Your task |
From the first line to the last, set down the material exactly, leaving out its pictures.
★ ★ ★
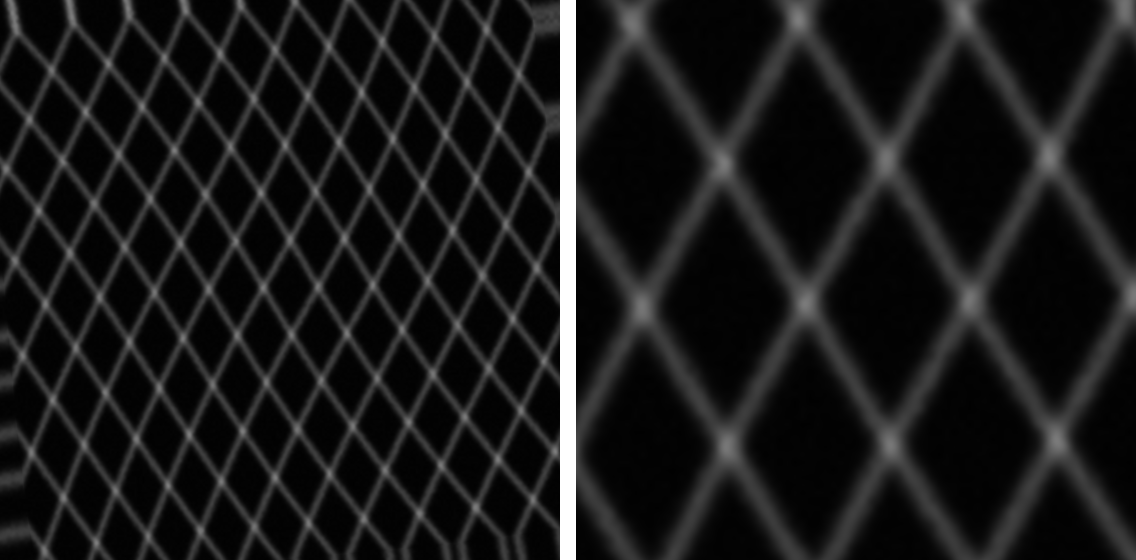
Left, the full canvas; right, a detail of the centre.
Give the GLSL for this pattern, as a WebGL 1 fragment shader.

```glsl
precision highp float;

uniform vec2 u_resolution;

const vec3 BACKGROUND = vec3(0.010);
const vec3 WIRE_COLOUR = vec3(0.228);
const vec2 LATTICE_NODE = vec2(0.0192, 0.0713);
const float WIRE_SPACING = 0.0846;
const float WIRE_SOFTNESS = 0.0055;
const float TWIRL = 0.167;

float hash(vec2 p) {
  vec3 q = fract(vec3(p.xyx) * 0.1031);
  q += dot(q, q.yzx + 33.33);
  return fract((q.x + q.y) * q.z);
}

float valueNoise(vec2 p) {
  vec2 cell = floor(p);
  vec2 f = fract(p);
  f = f * f * (3.0 - 2.0 * f);
  float low = mix(hash(cell), hash(cell + vec2(1.0, 0.0)), f.x);
  float high = mix(hash(cell + vec2(0.0, 1.0)), hash(cell + vec2(1.0, 1.0)), f.x);
  return mix(low, high, f.y);
}

// Rotation that grows linearly with the distance from the centre
vec2 twirl(vec2 p, float strength) {
  float angle = strength * length(p);
  float c = cos(angle);
  float s = sin(angle);
  return vec2(c * p.x + s * p.y, c * p.y - s * p.x);
}

// Blurred parallel wires, repeated along a unit normal
float wires(vec2 p, vec2 normal, float spacing, float softness) {
  float phase = dot(p, normal) / spacing;
  float d = (fract(phase + 0.5) - 0.5) * spacing / softness;
  return exp(-0.5 * d * d);
}

void main() {
  vec2 p = (gl_FragCoord.xy - 0.5 * u_resolution) / min(u_resolution.x, u_resolution.y);

  // Clamping stretches the wires straight outwards at the borders
  vec2 q = clamp(twirl(p, TWIRL), vec2(-0.492, -0.497), vec2(0.500, 0.495));

  // Slight raggedness along the wires
  vec2 grainPos = (p + 1.0) * 130.0;
  float ragged = valueNoise(grainPos) - 0.5;
  q.x += 0.0018 * ragged;

  // Two wire families at sixty degrees, brighter where they cross
  vec2 normal = vec2(0.8660, 0.5);
  vec2 fromNode = q - LATTICE_NODE;
  float mesh = wires(fromNode, normal, WIRE_SPACING, WIRE_SOFTNESS)
             + wires(fromNode, normal * vec2(-1.0, 1.0), WIRE_SPACING, WIRE_SOFTNESS);
  mesh *= 1.0 + 0.14 * (valueNoise(grainPos.yx + 57.0) - 0.5);

  // Faint grain in the dark gaps
  float grain = 0.010 * (valueNoise(grainPos * 1.7 + 19.0) - 0.5);

  gl_FragColor = vec4(BACKGROUND + WIRE_COLOUR * mesh + grain, 1.0);
}
```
★ ★ ★
Written reply |
Left, the full canvas; right, a detail of the centre.
Give the GLSL for this pattern, as a WebGL 1 fragment shader.

```glsl
precision highp float;

uniform vec2 u_resolution;

const vec3 BACKGROUND = vec3(0.010);
const vec3 WIRE_COLOUR = vec3(0.228);
const vec2 LATTICE_NODE = vec2(0.0192, 0.0713);
const float WIRE_SPACING = 0.0846;
const float WIRE_SOFTNESS = 0.0055;
const float TWIRL = 0.167;

float hash(vec2 p) {
  vec3 q = fract(vec3(p.xyx) * 0.1031);
  q += dot(q, q.yzx + 33.33);
  return fract((q.x + q.y) * q.z);
}

float valueNoise(vec2 p) {
  vec2 cell = floor(p);
  vec2 f = fract(p);
  f = f * f * (3.0 - 2.0 * f);
  float low = mix(hash(cell), hash(cell + vec2(1.0, 0.0)), f.x);
  float high = mix(hash(cell + vec2(0.0, 1.0)), hash(cell + vec2(1.0, 1.0)), f.x);
  return mix(low, high, f.y);
}

// Rotation that grows linearly with the distance from the centre
vec2 twirl(vec2 p, float strength) {
  float angle = strength * length(p);
  float c = cos(angle);
  float s = sin(angle);
  return vec2(c * p.x + s * p.y, c * p.y - s * p.x);
}

// Blurred parallel wires, repeated along a unit normal
float wires(vec2 p, vec2 normal, float spacing, float softness) {
  float phase = dot(p, normal) / spacing;
  float d = (fract(phase + 0.5) - 0.5) * spacing / softness;
  return exp(-0.5 * d * d);
}

void main() {
  vec2 p = (gl_FragCoord.xy - 0.5 * u_resolution) / min(u_resolution.x, u_resolution.y);

  // Clamping stretches the wires straight outwards at the borders
  vec2 q = clamp(twirl(p, TWIRL), vec2(-0.492, -0.497), vec2(0.500, 0.495));

  // Slight raggedness along the wires
  vec2 grainPos = (p + 1.0) * 130.0;
  float ragged = valueNoise(grainPos) - 0.5;
  q.x += 0.0018 * ragged;

  // Two wire families at sixty degrees, brighter where they cross
  vec2 normal = vec2(0.8660, 0.5);
  vec2 fromNode = q - LATTICE_NODE;
  float mesh = wires(fromNode, normal, WIRE_SPACING, WIRE_SOFTNESS)
             + wires(fromNode, normal * vec2(-1.0, 1.0), WIRE_SPACING, WIRE_SOFTNESS);
  mesh *= 1.0 + 0.14 * (valueNoise(grainPos.yx + 57.0) - 0.5);

  // Faint grain in the dark gaps
  float grain = 0.010 * (valueNoise(grainPos * 1.7 + 19.0) - 0.5);

  gl_FragColor = vec4(BACKGROUND + WIRE_COLOUR * mesh + grain, 1.0);
}
```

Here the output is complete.